Exercise directions
In the entries below, how many lines hold the string "function"? Answer with the number only.

[Extracted records]

▬▬▬▬▬▬▬▬▬▬

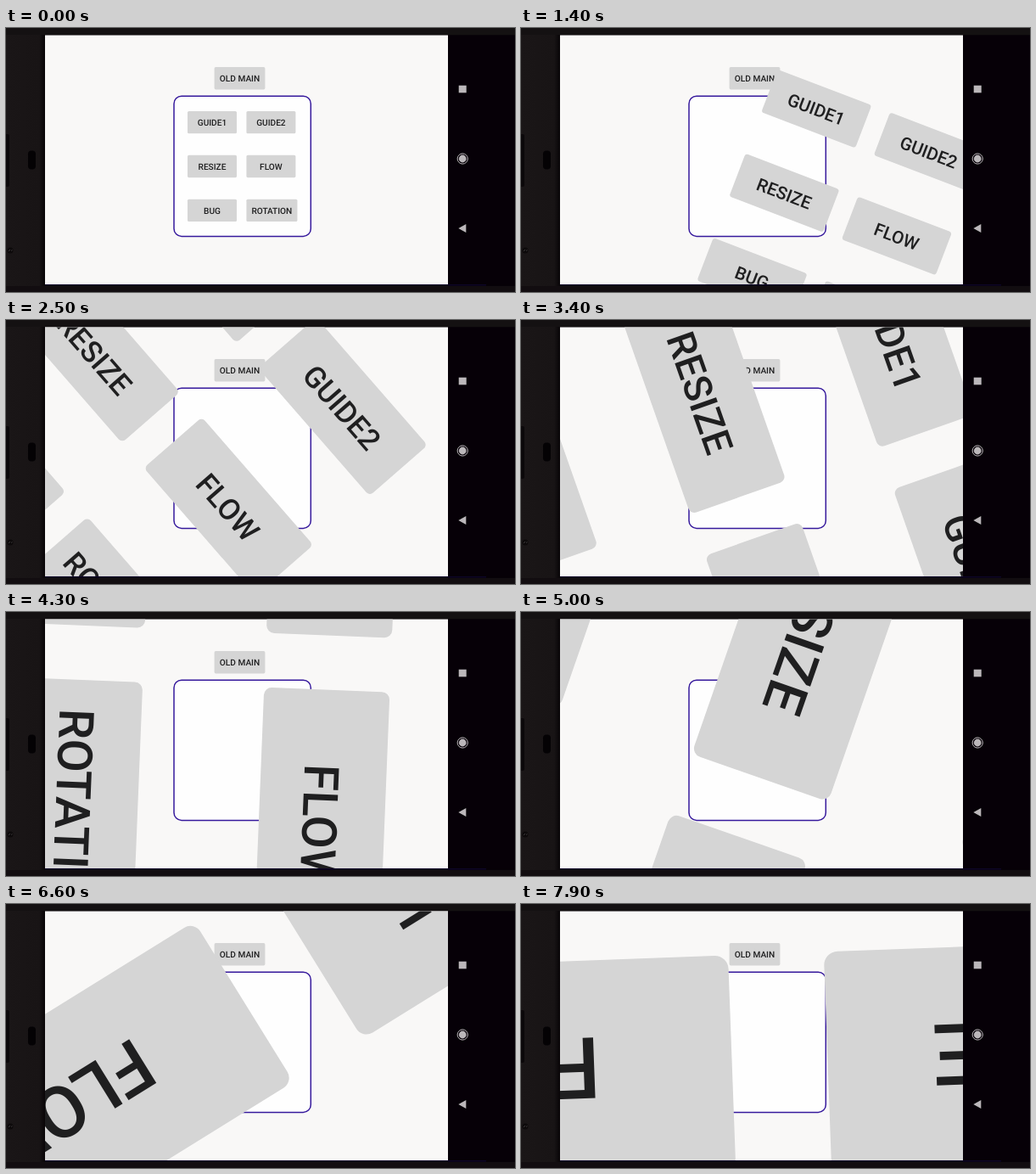
These frames come from a looping animation (600x311 px, 8000 ms). An HTML page:

```html
<!DOCTYPE html>
<html lang="en">
<head>
<meta charset="utf-8">
<title>Layer animation</title>
<style>
  html, body { margin: 0; width: 100%; height: 100%; overflow: hidden; background: #050006; }
  svg { display: block; width: 600px; height: 311px; }
  .btn rect { fill: #d5d5d5; }
  .btn text {
    font: 500 10.15px Roboto, "Noto Sans", sans-serif;
    fill: #1f1f20; text-anchor: middle; text-rendering: geometricPrecision;
  }
</style>
</head>
<body>
<svg viewBox="0 0 600 311">
  <defs>
    <clipPath id="screen"><rect x="46" y="8.5" width="475" height="293.5"/></clipPath>
    <linearGradient id="bezel">
      <stop offset="0" stop-color="#1a1617"/>
      <stop offset=".85" stop-color="#181415"/>
      <stop offset="1" stop-color="#080507"/>
    </linearGradient>
  </defs>

  <!-- phone body -->
  <rect width="600" height="311" fill="#060107"/>
  <rect width="600" height="8.5" fill="#141112"/>
  <rect y="8" width="46" height="296" fill="url(#bezel)"/>
  <rect y="304" width="600" height="7" fill="#120d10"/>
  <rect x="521" y="8.5" width="79" height="294" fill="#060007"/>
  <rect x="46" y="302" width="520" height="1.5" fill="#0d0526"/>
  <rect x="-4" y="125" width="8" height="62" rx="2" fill="#0b080a"/>
  <rect x="26" y="144.5" width="9" height="22" rx="4" fill="#040204"/>
  <circle cx="5" cy="262" r="3.5" fill="#0d0a0b"/>
  <path d="M3 263l2-2M6 262.5l1.5-1" stroke="#4b4748" stroke-width=".8"/>

  <!-- navigation bar -->
  <g fill="#bbb7ba">
    <rect x="533.7" y="67.7" width="9" height="8.6"/>
    <circle cx="538.2" cy="154" r="4.4"/>
    <circle cx="538.2" cy="154" r="6.1" fill="none" stroke="#bbb7ba"/>
    <path d="M533.3 236l9-5v10z"/>
  </g>

  <g clip-path="url(#screen)">
    <rect x="46" y="8" width="475" height="295" fill="#f9f8f7"/>
    <rect x="198" y="80.2" width="161.3" height="165.2" rx="9" fill="#fefefe" stroke="#35189c" stroke-width="1.5"/>
    <g id="fixed"></g>
    <g id="layer"></g>
  </g>
</svg>
<script>
  const LOOP = 8000, STEP = 100;
  const PIVOT = { x: 278.5, y: 163 }, SWING = 103;
  // [time in ms, rotation in degrees]
  const turns = [
    [300, 0], [450, 0.6], [600, 2.2], [700, 3.9], [800, 6.1],
    [1400, 20.9], [2500, 48.9], [4300, 92.3], [5700, 126.1], [6600, 148.2], [7900, 177.9]
  ];
  const fixed = document.getElementById("fixed");
  const layer = document.getElementById("layer");

  function make(tag, attrs, parent) {
    const el = document.createElementNS("http://www.w3.org/2000/svg", tag);
    for (const key in attrs) el.setAttribute(key, attrs[key]);
    return parent.appendChild(el);
  }

  function button(parent, label, x, cy, width) {
    const g = make("g", { class: "btn" }, parent);
    make("rect", { x, y: cy - 13.2, width, height: 26.4, rx: 1.65 }, g);
    make("text", { x: x + width / 2, y: cy + 4 }, g).textContent = label;
  }

  button(fixed, "OLD MAIN", 245.6, 59.3, 59.8);
  [["GUIDE1", "GUIDE2"], ["RESIZE", "FLOW"], ["BUG", "ROTATION"]].forEach(([left, right], row) => {
    const cy = 111.1 + row * 51.9;
    button(layer, left, 214, cy, 58);
    button(layer, right, 283.4, cy, right === "ROTATION" ? 60 : 58);
  });

  function angleAt(t) {
    if (t <= turns[0][0]) return 0;
    const i = turns.findIndex(([time]) => time >= t);
    const [t0, a0] = turns[i - 1], [t1, a1] = turns[i];
    return a0 + (a1 - a0) * (t - t0) / (t1 - t0);
  }

  const wave = deg => SWING * Math.sin(deg * Math.PI / 180);

  function draw(now) {
    const t = Math.floor((now % LOOP) / STEP) * STEP;
    const angle = angleAt(t);
    const scale = 1 + angle / 20;
    const x = PIVOT.x + wave(angle * 5), y = PIVOT.y + wave(angle * 7);
    layer.setAttribute("transform",
      `translate(${x} ${y}) rotate(${angle}) scale(${scale}) translate(${-PIVOT.x} ${-PIVOT.y})`);
  }

  const start = performance.now();
  function tick() {
    draw(performance.now() - start);
    requestAnimationFrame(tick);
  }
  tick();
</script>
</body>
</html>
```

▬▬▬▬▬▬▬▬▬▬

Written answer
5